PROBLEM DETAILS:
From the data that follows, copy every line holding the string "overPopup".
(AVAILABLE DATA)
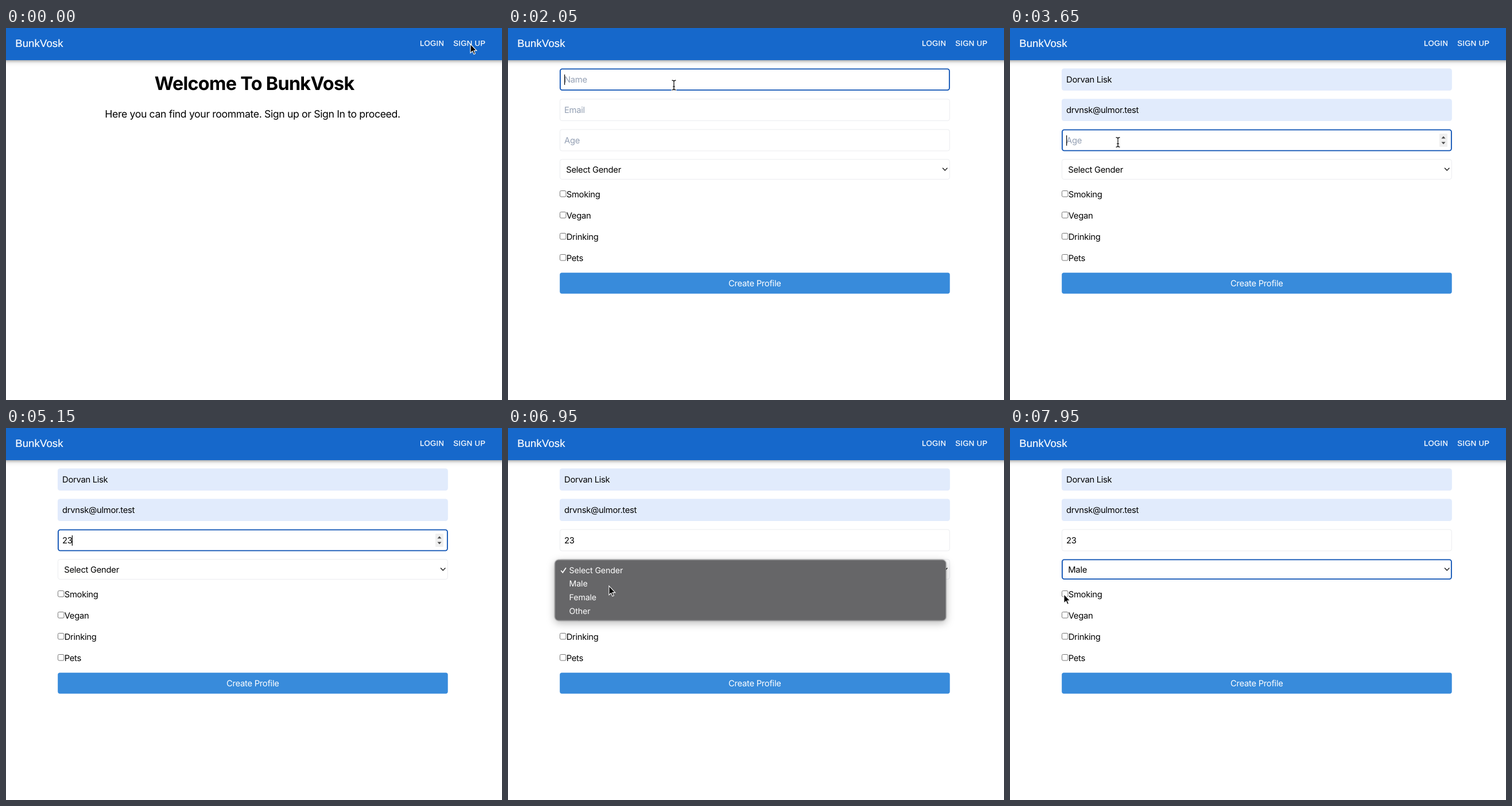
An HTML page for the animation above (8 s loop, 864 px wide and 648 px high).

```html
<!DOCTYPE html>
<html lang="en">
<head>
<meta charset="utf-8">
<title>Roommate sign up</title>
<style>
  html, body { margin: 0; width: 100%; height: 100%; overflow: hidden; background: #fff; }
  svg { display: block; width: 864px; height: 648px; }
  text { font: 14.8px Inter, "Open Sans", sans-serif; letter-spacing: -.02em; font-optical-sizing: none;
         text-rendering: geometricPrecision; white-space: pre; }
  .bar { fill: #1668cb; filter: drop-shadow(0 2px 2px rgba(0,0,0,.22)) drop-shadow(0 1px 5px rgba(0,0,0,.22)); }
  .brand, .nav { font-family: "Liberation Sans", Arial, sans-serif; fill: #fff; }
  .brand { font-size: 18.5px; letter-spacing: .008em; stroke: #fff; stroke-width: .2; }
  .nav { font-size: 13px; letter-spacing: .029em; stroke: #fff; stroke-width: .3; }
  .title { font-size: 32.3px; font-weight: 700; letter-spacing: -.021em; }
  .lead { font-size: 17.7px; letter-spacing: -.0215em; }
  .mid { text-anchor: middle; }
  .field { fill: #fff; stroke: #ebecef; }
  .field.filled { fill: #e1ebfc; stroke: #e1ebfc; }
  .field.focus { stroke: #0d52b4; stroke-width: 1.85; }
  .hint { fill: #94a0b4; }
  .preview { font-size: 12.3px; }
  .box { fill: #fff; stroke: #767676; }
  .popup { filter: drop-shadow(0 1px 1.5px rgba(0,0,0,.25)); }
  .popup text { font-size: 13px; letter-spacing: 0; fill: #e8e8ea; }
  .popup .mail { font-size: 12.3px; fill: #8e8e93; }
  .popup .mail.on { fill: #e3e3e6; }
  .menu text { font-size: 14.2px; letter-spacing: -.01em; fill: #fff; }
  .panel { fill: #666668; stroke: #8d8d8f; filter: drop-shadow(0 0 1px rgba(0,0,0,.5)) drop-shadow(0 4px 7px rgba(0,0,0,.28)); }
</style>
</head>
<body>
<svg viewBox="0 0 864 648" xmlns="http://www.w3.org/2000/svg">
  <defs>
    <clipPath id="signUpClip"><rect x="772" y="9" width="71" height="34" rx="4"/></clipPath>
    <g id="person" fill="none" stroke="#a2a2a8" stroke-width="1.3">
      <circle r="6.2"/><circle cy="-1.8" r="1.9" fill="#a2a2a8" stroke="none"/>
      <path d="M-4 4.3Q0 -.4 4 4.3Q0 7.4 -4 4.3Z" fill="#a2a2a8" stroke="none"/>
    </g>
  </defs>

  <rect class="bar" x="-20" y="-20" width="904" height="76"/>
  <text class="brand" x="16.2" y="33">BunkVosk</text>
  <text class="nav" x="720.9" y="31">LOGIN</text>
  <text class="nav" x="779.3" y="31">SIGN UP</text>
  <g clip-path="url(#signUpClip)"><circle id="ripple" cx="806" cy="29" fill="#fff"/></g>

  <g id="welcome">
    <text class="title" x="258.7" y="107.9">Welcome To BunkVosk</text>
    <text class="lead mid" x="429.5" y="156">Here you can find your roommate. Sign up or Sign In to proceed.</text>
  </g>

  <g id="form">
    <rect id="nameBox" rx="3.5"/>
    <text id="nameText" x="98"/>
    <rect id="mailBox" rx="3.5"/>
    <text id="mailText" x="98"/>
    <rect id="ageBox" rx="3.5"/>
    <text id="ageText" x="98" y="201"/>
    <g id="spinner">
      <rect x="748" y="184" width="14" height="23" rx="1" fill="#efefef"/>
      <path d="M751.5 192.5L755 188.5L758.5 192.5ZM751.5 198.5L755 202.5L758.5 198.5Z" fill="#4a4a4a"/>
    </g>
    <rect id="genderBox" rx="3.5"/>
    <text id="genderText" x="101.3" y="252"/>
    <path d="M757 243.8L761.2 248L765.4 243.8" fill="none" stroke="#111" stroke-width="1.25"/>
    <g id="checks"></g>
    <rect x="90.2" y="426.2" width="679.5" height="36.6" rx="3.7" fill="#388bdb"/>
    <text class="mid" x="429.8" y="450" fill="#fff">Create Profile</text>
    <rect id="caret" width="1.2" height="18"/>
  </g>

  <g id="popup" class="popup">
    <path d="M202 119L209.5 111.5Q212.5 109 215.5 111.5L223 119Z" fill="#2b2b2f"/>
    <rect x="192" y="118.3" width="184.4" height="173.2" rx="3.5" fill="#242328"/>
    <rect id="popupHover" x="192" y="122" width="184.4" height="59.5" fill="#39393c"/>
    <path d="M192 246H376.4" stroke="#3d3d42"/>
    <use href="#person" x="212.3" y="152"/>
    <text x="232.5" y="146">Dorvan Lisk</text>
    <text id="popupMail" x="232.5" y="167.5">drvnsk@ulmor.test</text>
    <use href="#person" x="212.3" y="211.5"/>
    <text x="232.5" y="205.3">Dorvan L</text>
    <text class="mail" x="232.5" y="227.4">drvnsk@pelm.test</text>
    <circle cx="212.3" cy="269.3" r="7" fill="#98989d"/>
    <text x="232.5" y="274" style="fill:#98989d">Manage...</text>
  </g>

  <g id="menu" class="menu">
    <rect class="panel" x="82" y="230" width="680.5" height="105" rx="6"/>
    <rect id="menuHover" x="87" width="670.5" height="23.6" rx="4" fill="#4f80e6"/>
    <path d="M92.3 248.3L95.3 251.8L101 243.4" fill="none" stroke="#fff" stroke-width="1.7"/>
    <g id="options"></g>
  </g>

  <g id="cursor">
    <path id="arrow" d="M0 0V15.6L3.6 12.3L6 17.8L8.4 16.8L6.1 11.4H10.8Z" stroke="#fff" stroke-width="1.1"/>
    <g id="ibeam" fill="none" stroke-linecap="round">
      <path d="M-3 -8.3Q0 -8.3 0 -6Q0 -8.3 3 -8.3M0 -6V6M-3 8.3Q0 8.3 0 6Q0 8.3 3 8.3M-1.5 2.5H1.5" stroke="#fff" stroke-width="3"/>
      <path d="M-3 -8.3Q0 -8.3 0 -6Q0 -8.3 3 -8.3M0 -6V6M-3 8.3Q0 8.3 0 6Q0 8.3 3 8.3M-1.5 2.5H1.5" stroke="#000" stroke-width="1.2"/>
    </g>
    <path id="hand" d="M-1.5 9V.8Q0 -1.2 1.5 .8V6Q3.2 4.6 4.4 6.4Q6 5.2 7.2 7Q9 6.2 9.6 8.2V12Q9.4 14.6 8 16.6H.2Q-1 14.4 -4.8 10.6Q-5.4 8.4 -3.4 8.4Z" fill="#000" stroke="#fff" stroke-width="1.1"/>
  </g>
</svg>

<script>
const LOOP = 8000, STEP = 50;
const el = Object.fromEntries([...document.querySelectorAll('svg [id]')].map(node => [node.id, node]));

// Cursor path: time, x, y
const path = [
  [250, 809, 28], [650, 806, 29], [1150, 806, 29], [1650, 440, 90], [2000, 289, 99.5],
  [2500, 289, 99.5], [2850, 271, 169], [2950, 271, 169], [3050, 272, 169], [3200, 272, 169],
  [3600, 188, 199], [3900, 188, 199], [4150, 187, 198], [5600, 187, 198], [5900, 183, 248],
  [6200, 183, 248], [6300, 183, 268], [6750, 177, 272], [6900, 177, 272], [7150, 167, 303],
  [7400, 138, 372], [7750, 102, 309], [7950, 94, 289.5]
];
const fields = { nameBox: [71, 38], mailBox: [124, 38], ageBox: [177, 37.5], genderBox: [229, 35] };

el.checks.innerHTML = ['Smoking', 'Vegan', 'Drinking', 'Pets'].map((label, i) =>
  `<rect class="box" x="90.5" y="${283.5 + 37 * i}" width="10.5" height="10.5" rx="2"/>
   <text x="101.7" y="${294.7 + 37 * i}">${label}</text>`).join('');
el.options.innerHTML = ['Select Gender', 'Male', 'Female', 'Other'].map((label, i) =>
  `<text x="106.6" y="${252.6 + 23.7 * i}">${label}</text>`).join('');

const clamp = v => Math.min(1, Math.max(0, v));
const show = (node, on) => node.setAttribute('display', on ? 'inline' : 'none');
const set = (node, attrs) => { for (const k in attrs) node.setAttribute(k, attrs[k]); };
const inside = (x, y, left, top, right, bottom) => x >= left && x <= right && y >= top && y <= bottom;

function cursorAt(t) {
  const i = path.findIndex(key => key[0] > t);
  if (i === 0) return path[0].slice(1);
  if (i < 0) return path[path.length - 1].slice(1);
  const [t0, x0, y0] = path[i - 1], [t1, x1, y1] = path[i];
  const p = (t - t0) / (t1 - t0), e = p * p * (3 - 2 * p);
  return [x0 + (x1 - x0) * e, y0 + (y1 - y0) * e];
}

function drawField(id, focused, filled) {
  const [top, height] = fields[id], inset = focused ? .92 : .5;
  set(el[id], {
    x: 90 + inset, y: top + inset - .6, width: 679.8 - 2 * inset, height: height - 2 * inset + .6,
    class: 'field' + (filled ? ' filled' : '') + (focused ? ' focus' : '')
  });
}

function drawText(node, content, cls, y) {
  node.textContent = content;
  set(node, y ? { class: cls, y } : { class: cls });
}

function drawCaret(t) {
  let since = null, x = 98, y = 81;
  if (t >= 2050 && t < 3650) {
    since = t >= 3250 ? 3250 : 2050;
    if (t >= 3250) x = 98 + el.nameText.getComputedTextLength();
  } else if (t >= 3650 && t < 5950) {
    since = t >= 5150 ? 5150 : t >= 4950 ? 4950 : 3650;
    y = 187;
    if (t >= 4950) x = 98 + el.ageText.getComputedTextLength() - .8;
  }
  show(el.caret, since !== null && (t - since) % 1000 < 500);
  set(el.caret, { x, y });
}

function drawForm(t) {
  const preview = t >= 2700, filled = t >= 3250;
  const textClass = filled ? '' : preview ? 'preview' : 'hint';
  drawField('nameBox', t >= 2050 && t < 3650, preview);
  drawField('mailBox', false, preview);
  drawField('ageBox', t >= 3650 && t < 5950, false);
  drawField('genderBox', t >= 7250, false);
  drawText(el.nameText, preview ? 'Dorvan Lisk' : 'Name', textClass, 95);
  drawText(el.mailText, preview ? 'drvnsk@ulmor.test' : 'Email', textClass, 148);
  drawText(el.ageText, t < 4950 ? 'Age' : t < 5150 ? '2' : '23', t < 4950 ? 'hint' : '');
  drawText(el.genderText, t < 7250 ? 'Select Gender' : 'Male', '');
  show(el.spinner, t >= 3550 && t < 5950);
  drawCaret(t);
}

function drawOverlays(t) {
  show(el.popup, t >= 2150 && t < 3250);
  show(el.popupHover, t >= 2700);
  set(el.popupMail, { class: t >= 2700 ? 'mail on' : 'mail' });

  show(el.menu, t >= 6000 && t < 7250);
  set(el.menu, { opacity: 1 - clamp((t - 7050) / 162) });
  set(el.menuHover, { y: t < 6350 ? 235.5 : 259 });
  show(el.menuHover, t < 6950 || t >= 7000);

  const grow = clamp((t - 850) / 550);
  set(el.ripple, {
    r: 8 + 34 * (1 - (1 - grow) ** 2),
    opacity: t < 850 ? 0 : .3 * (1 - clamp((t - 950) / 550))
  });
}

function drawCursor(t) {
  const [x, y] = cursorAt(t);
  const inField = ['nameBox', 'mailBox', 'ageBox'].some(id =>
    inside(x, y, 90, fields[id][0], 770, fields[id][0] + fields[id][1]));
  const overPopup = t >= 2150 && t < 3250 && inside(x, y, 192, 118, 377, 292);
  const kind = t >= 250 && inside(x, y, 772, 9, 843, 43) ? 'hand'
    : t >= 950 && inField && !overPopup ? 'ibeam' : 'arrow';
  for (const k of ['arrow', 'ibeam', 'hand']) show(el[k], k === kind);
  set(el.cursor, { transform: `translate(${x} ${y})` });
  show(el.cursor, t < 4950 || t >= 5650);
}

function render(now) {
  const t = Math.floor((now % LOOP) / STEP) * STEP;
  show(el.welcome, t < 950);
  show(el.form, t >= 950);
  drawForm(t);
  drawOverlays(t);
  drawCursor(t);
}

const start = performance.now();
function tick() {
  render(performance.now() - start);
  requestAnimationFrame(tick);
}
tick();
</script>
</body>
</html>
```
(End AVAILABLE DATA)
RESULT OF THIS TASK:
  const overPopup = t >= 2150 && t < 3250 && inside(x, y, 192, 118, 377, 292);
    : t >= 950 && inField && !overPopup ? 'ibeam' : 'arrow';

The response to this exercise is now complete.